**TASK DIRECTIONS:**
Return the lines below that contain "position".

**RECORDS SHOWN:**

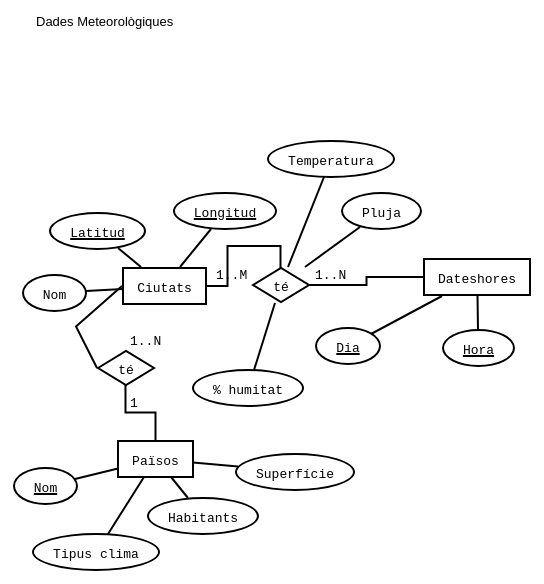
<!DOCTYPE html>
<html lang="ca">
<head>
<meta charset="utf-8">
<title>Dades Meteorològiques</title>
<style>
:root { --ink: #000; --paper: #fff; --stroke: 2px; }
* { box-sizing: border-box; }
html, body { margin: 0; overflow: hidden; background: var(--paper); }
.diagram {
  position: relative; width: 544px; height: 584px; overflow: hidden;
  background: var(--paper); color: var(--ink);
  font: 13px/16px "Liberation Mono", monospace;
}
.title {
  position: absolute; left: 36px; top: 14px; margin: 0;
  font: 400 13px/16px "Liberation Sans", sans-serif; white-space: nowrap;
}
.connectors { position: absolute; inset: 0; fill: none; stroke: var(--ink); stroke-width: 2; }
.relation-shape { fill: var(--paper); }
.node {
  position: absolute; left: var(--x); top: var(--y); width: var(--w); height: 38px;
  display: flex; align-items: center; justify-content: center;
  padding-top: 5px; white-space: nowrap;
}
.entity, .attribute { border: var(--stroke) solid var(--ink); background: var(--paper); }
.attribute { border-radius: 50%; }
.key { text-decoration: underline; text-decoration-thickness: 2px; text-underline-offset: 1px; }
.cardinality { position: absolute; left: var(--x); top: var(--y); white-space: nowrap; }
</style>
</head>
<body>
<main class="diagram">
  <h1 class="title">Dades Meteorològiques</h1>

  <svg class="connectors" width="544" height="584" viewBox="0 0 544 584" aria-hidden="true">
    <g class="attribute-lines">
      <line x1="118" y1="248" x2="141" y2="267"/>
      <line x1="211" y1="229" x2="180" y2="267"/>
      <line x1="86" y1="291" x2="123" y2="289"/>
      <line x1="324" y1="177" x2="288" y2="267"/>
      <line x1="360" y1="227" x2="305" y2="267"/>
      <line x1="275" y1="303" x2="254" y2="370"/>
      <line x1="442" y1="296" x2="371" y2="334"/>
      <line x1="477.5" y1="295" x2="478" y2="330"/>
      <line x1="75" y1="479" x2="118" y2="468.5"/>
      <line x1="144" y1="477" x2="108" y2="534"/>
      <line x1="171" y1="477" x2="188" y2="498"/>
      <line x1="193" y1="462.5" x2="238" y2="466.5"/>
    </g>
    <g class="relation-lines">
      <polyline points="206,286 227.5,286 227.5,246 280.5,246 280.5,268"/>
      <polyline points="309,285 366.5,285 366.5,277 424,277"/>
      <polyline points="122,286 76,326.5 97,368"/>
      <polyline points="125.5,385 125.5,412.5 155.5,412.5 155.5,441"/>
    </g>
    <polygon class="relation-shape" points="253,285 281,268 309,285 281,302"/>
    <polygon class="relation-shape" points="98,368 126,351 154,368 126,385"/>
  </svg>

  <div class="node entity" style="--x:122px;--y:267px;--w:85px">Ciutats</div>
  <div class="node entity" style="--x:423px;--y:258px;--w:108px">Dateshores</div>
  <div class="node entity" style="--x:117px;--y:440px;--w:77px">Països</div>

  <div class="node relation" style="--x:252px;--y:266px;--w:58px">té</div>
  <div class="node relation" style="--x:97px;--y:349px;--w:58px">té</div>

  <div class="node attribute" style="--x:49px;--y:212px;--w:97px"><span class="key">Latitud</span></div>
  <div class="node attribute" style="--x:173px;--y:192px;--w:104px"><span class="key">Longitud</span></div>
  <div class="node attribute" style="--x:22px;--y:274px;--w:65px">Nom</div>
  <div class="node attribute" style="--x:267px;--y:140px;--w:128px">Temperatura</div>
  <div class="node attribute" style="--x:341px;--y:192px;--w:81px">Pluja</div>
  <div class="node attribute" style="--x:192px;--y:369px;--w:112px">% humitat</div>
  <div class="node attribute" style="--x:315px;--y:327px;--w:66px"><span class="key">Dia</span></div>
  <div class="node attribute" style="--x:442px;--y:329px;--w:73px"><span class="key">Hora</span></div>
  <div class="node attribute" style="--x:13px;--y:467px;--w:65px"><span class="key">Nom</span></div>
  <div class="node attribute" style="--x:32px;--y:533px;--w:128px">Tipus clima</div>
  <div class="node attribute" style="--x:147px;--y:497px;--w:112px">Habitants</div>
  <div class="node attribute" style="--x:235px;--y:453px;--w:120px">Superfície</div>

  <span class="cardinality" style="--x:216px;--y:268px">1..M</span>
  <span class="cardinality" style="--x:315px;--y:268px">1..N</span>
  <span class="cardinality" style="--x:130px;--y:334px">1..N</span>
  <span class="cardinality" style="--x:130px;--y:396px">1</span>
</main>
</body>
</html>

**SOLUTION FOR THIS PROBLEM:**
  position: relative; width: 544px; height: 584px; overflow: hidden;
  position: absolute; left: 36px; top: 14px; margin: 0;
.connectors { position: absolute; inset: 0; fill: none; stroke: var(--ink); stroke-width: 2; }
  position: absolute; left: var(--x); top: var(--y); width: var(--w); height: 38px;
.cardinality { position: absolute; left: var(--x); top: var(--y); white-space: nowrap; }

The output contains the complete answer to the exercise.